#### [The data]
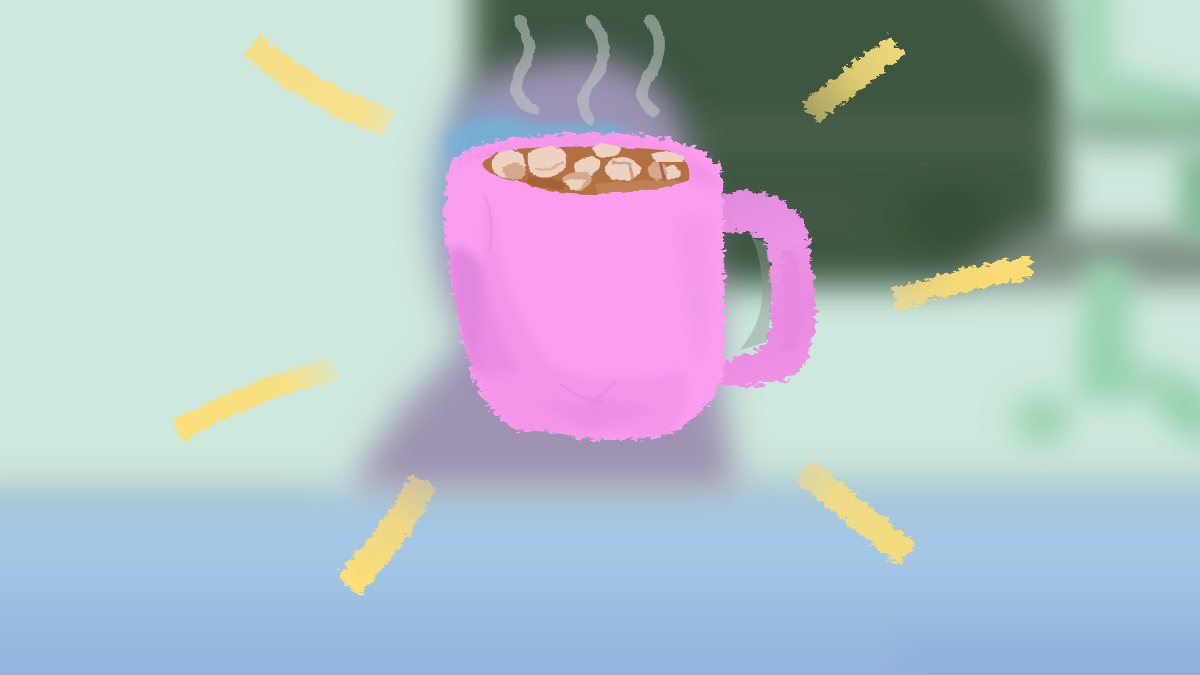
<!DOCTYPE html>
<html lang="en">
<head>
<meta charset="utf-8">
<title>Hot cocoa</title>
<style>
:root{
  --mint:#cde8dc; --board:#3d5640; --board-dark:#334d38; --figure:#9c92b3; --figure-low:#9d93b1;
  --table:#a4c8e5; --table-low:#93b4dd; --leaf:#97d2b0;
  --pink:#fc9eee; --pink-mid:#f08fe4; --pink-deep:#de82dc;
  --cocoa:#b3703f; --cocoa-light:#c98f68; --marsh:#ecd3c1; --marsh-shade:#d3a88c;
  --ray:#f9dd7d; --steam:#c4cbc6;
}
html,body{margin:0;width:1200px;height:675px;overflow:hidden;background:var(--mint)}
svg{display:block}
.soft{filter:url(#blur-wide)}
.softer{filter:url(#blur-mid)}
.chalk{filter:url(#chalk-edge)}
.ray path{fill:none;stroke-linecap:butt}
.steam path{fill:none;stroke:var(--steam);stroke-width:11;stroke-linecap:round;opacity:.55}
.marsh{fill:var(--marsh)}
.marsh-shade{fill:var(--marsh-shade)}
</style>
</head>
<body>
<svg width="1200" height="675" viewBox="0 0 1200 675" role="img" aria-label="Pink mug of hot cocoa with marshmallows, steam and yellow rays before a blurred room">
  <defs>
    <filter id="blur-wide" x="-30%" y="-30%" width="160%" height="160%"><feGaussianBlur stdDeviation="17"/></filter>
    <filter id="blur-mid" x="-40%" y="-40%" width="180%" height="180%"><feGaussianBlur stdDeviation="14"/></filter>
    <filter id="blur-small" x="-30%" y="-30%" width="160%" height="160%"><feGaussianBlur stdDeviation="5"/></filter>
    <filter id="chalk-edge" x="-10%" y="-10%" width="120%" height="120%">
      <feTurbulence type="fractalNoise" baseFrequency=".12 .2" numOctaves="3" seed="4" result="grain"/>
      <feDisplacementMap in="SourceGraphic" in2="grain" scale="13" xChannelSelector="R" yChannelSelector="G"/>
    </filter>
    <filter id="paint-edge" x="-10%" y="-10%" width="120%" height="120%">
      <feTurbulence type="fractalNoise" baseFrequency=".08" numOctaves="2" seed="9" result="grain"/>
      <feDisplacementMap in="SourceGraphic" in2="grain" scale="5" xChannelSelector="R" yChannelSelector="G"/>
    </filter>
    <linearGradient id="table-fill" x1="0" y1="480" x2="0" y2="675" gradientUnits="userSpaceOnUse">
      <stop offset="0" stop-color="#a3c5df"/><stop offset=".4" stop-color="var(--table)"/><stop offset=".75" stop-color="#98badf"/><stop offset="1" stop-color="var(--table-low)"/>
    </linearGradient>
    <linearGradient id="figure-fill" x1="0" y1="330" x2="0" y2="500" gradientUnits="userSpaceOnUse">
      <stop offset="0" stop-color="var(--figure)"/><stop offset=".7" stop-color="var(--figure-low)"/><stop offset="1" stop-color="#a092ad"/>
    </linearGradient>
    <linearGradient id="ray-nw" x1="240" y1="40" x2="392" y2="130" gradientUnits="userSpaceOnUse">
      <stop offset="0" stop-color="#f3de8c"/><stop offset=".3" stop-color="#f6df85"/><stop offset=".8" stop-color="#f5e18c"/><stop offset="1" stop-color="#f3e39b" stop-opacity=".55"/>
    </linearGradient>
    <linearGradient id="ray-ne" x1="806" y1="114" x2="898" y2="44" gradientUnits="userSpaceOnUse">
      <stop offset="0" stop-color="#c9b969" stop-opacity=".75"/><stop offset=".5" stop-color="#dcca72"/><stop offset="1" stop-color="#f0d87a"/>
    </linearGradient>
    <linearGradient id="ray-e" x1="893" y1="300" x2="1030" y2="265" gradientUnits="userSpaceOnUse">
      <stop offset="0" stop-color="#efd98a" stop-opacity=".8"/><stop offset=".5" stop-color="#f7da76"/><stop offset="1" stop-color="#fddd72"/>
    </linearGradient>
    <linearGradient id="ray-w" x1="176" y1="433" x2="336" y2="366" gradientUnits="userSpaceOnUse">
      <stop offset="0" stop-color="#fbdf78"/><stop offset=".7" stop-color="#f6e085"/><stop offset="1" stop-color="#f0e3a0" stop-opacity=".45"/>
    </linearGradient>
    <linearGradient id="ray-sw" x1="350" y1="585" x2="428" y2="480" gradientUnits="userSpaceOnUse">
      <stop offset="0" stop-color="#fcdf78"/><stop offset=".6" stop-color="#efd784"/><stop offset="1" stop-color="#d8c795" stop-opacity=".75"/>
    </linearGradient>
    <linearGradient id="ray-se" x1="800" y1="466" x2="910" y2="556" gradientUnits="userSpaceOnUse">
      <stop offset="0" stop-color="#e5d594" stop-opacity=".65"/><stop offset=".3" stop-color="#eedb88"/><stop offset="1" stop-color="#f6db7b"/>
    </linearGradient>
    <linearGradient id="handle-fill" x1="725" y1="190" x2="815" y2="385" gradientUnits="userSpaceOnUse">
      <stop offset="0" stop-color="#e18bdc"/><stop offset=".35" stop-color="#ee93e6"/><stop offset=".65" stop-color="#e98be0"/><stop offset="1" stop-color="#f393e8"/>
    </linearGradient>
    <clipPath id="mug-clip"><path d="M446 176Q452 150 500 140Q590 126 660 138Q722 150 722 180Q726 280 724 372Q712 412 670 434Q624 444 580 438Q552 430 518 431Q490 414 476 386Q452 310 444 214Z"/></clipPath>
    <clipPath id="cocoa-clip"><path d="M482 164Q490 150 528 148Q600 144 664 150Q692 156 689 180Q660 192 594 194Q548 194 522 182Q488 178 482 164Z"/></clipPath>
  </defs>

  <g id="room">
    <rect width="1200" height="675" fill="var(--mint)"/>
    <g class="soft">
      <path d="M472-60H1028Q1036 20 1062 64V286H690L620 250H472Z" fill="var(--board)"/>
      <path d="M690 120H1050V150H690ZM700 205H860V222H700Z" fill="#48604b"/>
      <ellipse cx="950" cy="215" rx="48" ry="30" fill="var(--board-dark)"/>
      <path d="M980-40H1052L1072 50H1040Z" fill="#768b7c"/>
      <path d="M1030 232H1250V284H960Z" fill="#7d8c80"/>
      <path d="M1075 104H1250V142H1075Z" fill="#7fa58b"/>
    </g>
    <g id="plant" class="softer" fill="var(--leaf)">
      <path d="M1070-20H1112V70L1200 96V128L1110 110L1075 90Z" opacity=".8"/>
      <path d="M1180 150H1230V240H1180Z" fill="#7fb795"/>
      <path d="M1085 262H1130V350L1150 400H1078Z"/>
      <ellipse cx="1042" cy="420" rx="30" ry="26" opacity=".85"/>
      <path d="M1140 360L1215 390V450L1165 425Z"/>
    </g>
    <g class="soft">
      <rect x="-60" y="490" width="1320" height="260" fill="url(#table-fill)"/>
      <path d="M-40 486H330V502H-40ZM740 478H1240V490H740Z" fill="#9db9b8" opacity=".75"/>
      <path d="M900 640H1240V720H900Z" fill="#8cadd9" opacity=".6"/>
    </g>
    <g id="seated-figure" class="soft">
      <path d="M468 86Q500 62 580 56Q660 62 684 130L720 300V390L738 490H352Q384 420 440 368L464 340Q430 270 432 190Q438 118 468 86Z" fill="url(#figure-fill)"/>
      <path d="M440 150L462 110Q510 104 540 124L480 140L462 240H438Z" fill="#7fa6cc"/>
    </g>
    <path d="M446 136Q480 112 530 122Q570 126 606 122L650 140L560 150L450 160Z" fill="#73b2d8" filter="url(#blur-small)" opacity=".8"/>
  </g>

  <g id="steam" class="steam" filter="url(#paint-edge)">
    <path d="M520 20C528 42 534 48 524 66C510 86 516 102 535 110"/>
    <path d="M590 20C606 34 608 56 596 76C580 96 580 110 590 119"/>
    <path d="M650 20C662 34 662 52 652 72C636 92 642 106 654 111"/>
  </g>

  <g id="rays" class="ray chalk">
    <path d="M252 44Q312 98 390 124" stroke="url(#ray-nw)" stroke-width="27"/>
    <path d="M810 113L897 45" stroke="url(#ray-ne)" stroke-width="25"/>
    <path d="M895 300Q960 278 1031 267" stroke="url(#ray-e)" stroke-width="22"/>
    <path d="M178 431Q256 387 334 370" stroke="url(#ray-w)" stroke-width="22"/>
    <path d="M348 585Q392 540 424 482" stroke="url(#ray-sw)" stroke-width="30"/>
    <path d="M803 470L907 554" stroke="url(#ray-se)" stroke-width="28"/>
  </g>

  <g id="mug">
    <g id="handle" class="chalk">
      <path fill="url(#handle-fill)" fill-rule="evenodd" d="M718 194Q754 188 776 196Q806 212 808 236Q818 290 814 336Q808 368 790 378Q752 390 720 386ZM724 233V362Q758 354 768 340Q776 290 765 241Q750 230 724 233Z"/>
      <path d="M788 250Q796 300 790 352" fill="none" stroke="#e386dc" stroke-width="16" opacity=".5"/>
    </g>
    <path d="M752 238L766 242Q776 290 767 342L740 350Q764 320 762 290Q762 258 752 238Z" fill="#8e9a92" opacity=".45"/>
    <g class="chalk">
      <path d="M446 176Q452 150 500 140Q590 126 660 138Q722 150 722 180Q726 280 724 372Q712 412 670 434Q624 444 580 438Q552 430 518 431Q490 414 476 386Q452 310 444 214Z" fill="var(--pink)"/>
    </g>
    <g id="shading" clip-path="url(#mug-clip)">
      <g filter="url(#blur-small)">
        <path d="M450 164Q500 134 600 136Q700 140 722 190L690 182Q690 156 640 148Q540 140 484 158Z" fill="var(--pink-mid)" opacity=".75"/>
        <path d="M448 250Q466 242 480 262Q494 330 520 372L476 376Q452 330 448 250Z" fill="var(--pink-deep)" opacity=".85"/>
        <path d="M490 205Q500 300 552 366Q600 390 680 372Q700 390 668 436H520Q480 400 476 370Q482 300 486 205Z" fill="var(--pink-mid)" opacity=".6"/>
        <path d="M676 220Q700 210 712 224Q716 300 700 370Q682 300 676 220Z" fill="#f093e6" opacity=".5"/>
        <path d="M540 404L606 398L660 410L590 430Z" fill="#e88bdf" opacity=".6"/>
      </g>
      <path d="M484 196Q494 210 490 250M560 384Q580 400 604 402M590 404Q604 394 616 380" fill="none" stroke="#e086d8" stroke-width="2" opacity=".5"/>
    </g>
    <g id="cocoa" filter="url(#paint-edge)">
      <path d="M482 164Q490 150 528 148Q600 144 664 150Q692 156 689 180Q660 192 594 194Q548 194 522 182Q488 178 482 164Z" fill="var(--cocoa)"/>
      <g clip-path="url(#cocoa-clip)" fill="var(--cocoa-light)">
        <path d="M594 184Q640 176 686 182V190L600 196Z" opacity=".55"/>
        <path d="M530 176L570 182L560 190L528 184Z" fill="#a46336"/>
      </g>
      <g id="marshmallows">
        <path class="marsh" d="M492 160Q500 148 514 150Q528 156 524 172Q512 182 498 176Q490 170 492 160Z"/>
        <path class="marsh-shade" d="M504 166Q518 160 526 168Q528 178 514 180Q502 178 504 166Z"/>
        <path class="marsh" d="M528 154Q540 144 560 148Q570 154 566 168Q554 180 538 177Q526 168 528 154Z"/>
        <path d="M536 168Q550 172 564 162" fill="none" stroke="#d9b49b" stroke-width="3"/>
        <path class="marsh" d="M592 148Q606 138 620 148Q620 158 606 158Q594 158 592 148Z"/>
        <path class="marsh" d="M574 164Q586 152 600 160Q602 172 588 176Q574 176 574 164Z"/>
        <path class="marsh-shade" d="M562 178Q574 168 590 174Q596 184 580 190Q564 190 562 178Z"/>
        <path class="marsh" d="M564 182Q574 178 586 180Q582 190 570 190Z"/>
        <path class="marsh" d="M606 166Q614 154 630 158L642 168Q638 180 622 179Q606 182 606 166Z"/>
        <path d="M612 162L630 164L634 178" fill="none" stroke="#cda084" stroke-width="3"/>
        <path class="marsh" d="M652 154Q666 148 684 156L682 162L656 162Z"/>
        <path class="marsh-shade" d="M648 166Q658 158 666 166Q670 178 656 180Q646 176 648 166Z"/>
        <path class="marsh" d="M666 168Q676 160 682 172Q680 180 668 180Z"/>
        <path d="M660 162L664 178" stroke="#a8663b" stroke-width="3"/>
      </g>
    </g>
  </g>
</svg>
</body>
</html>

#### [Assignment]
Give back exactly the lines running from the line that has "168Q676 160 682" to the end of the entries above.

#### [Answer section]
        <path class="marsh" d="M666 168Q676 160 682 172Q680 180 668 180Z"/>
        <path d="M660 162L664 178" stroke="#a8663b" stroke-width="3"/>
      </g>
    </g>
  </g>
</svg>
</body>
</html>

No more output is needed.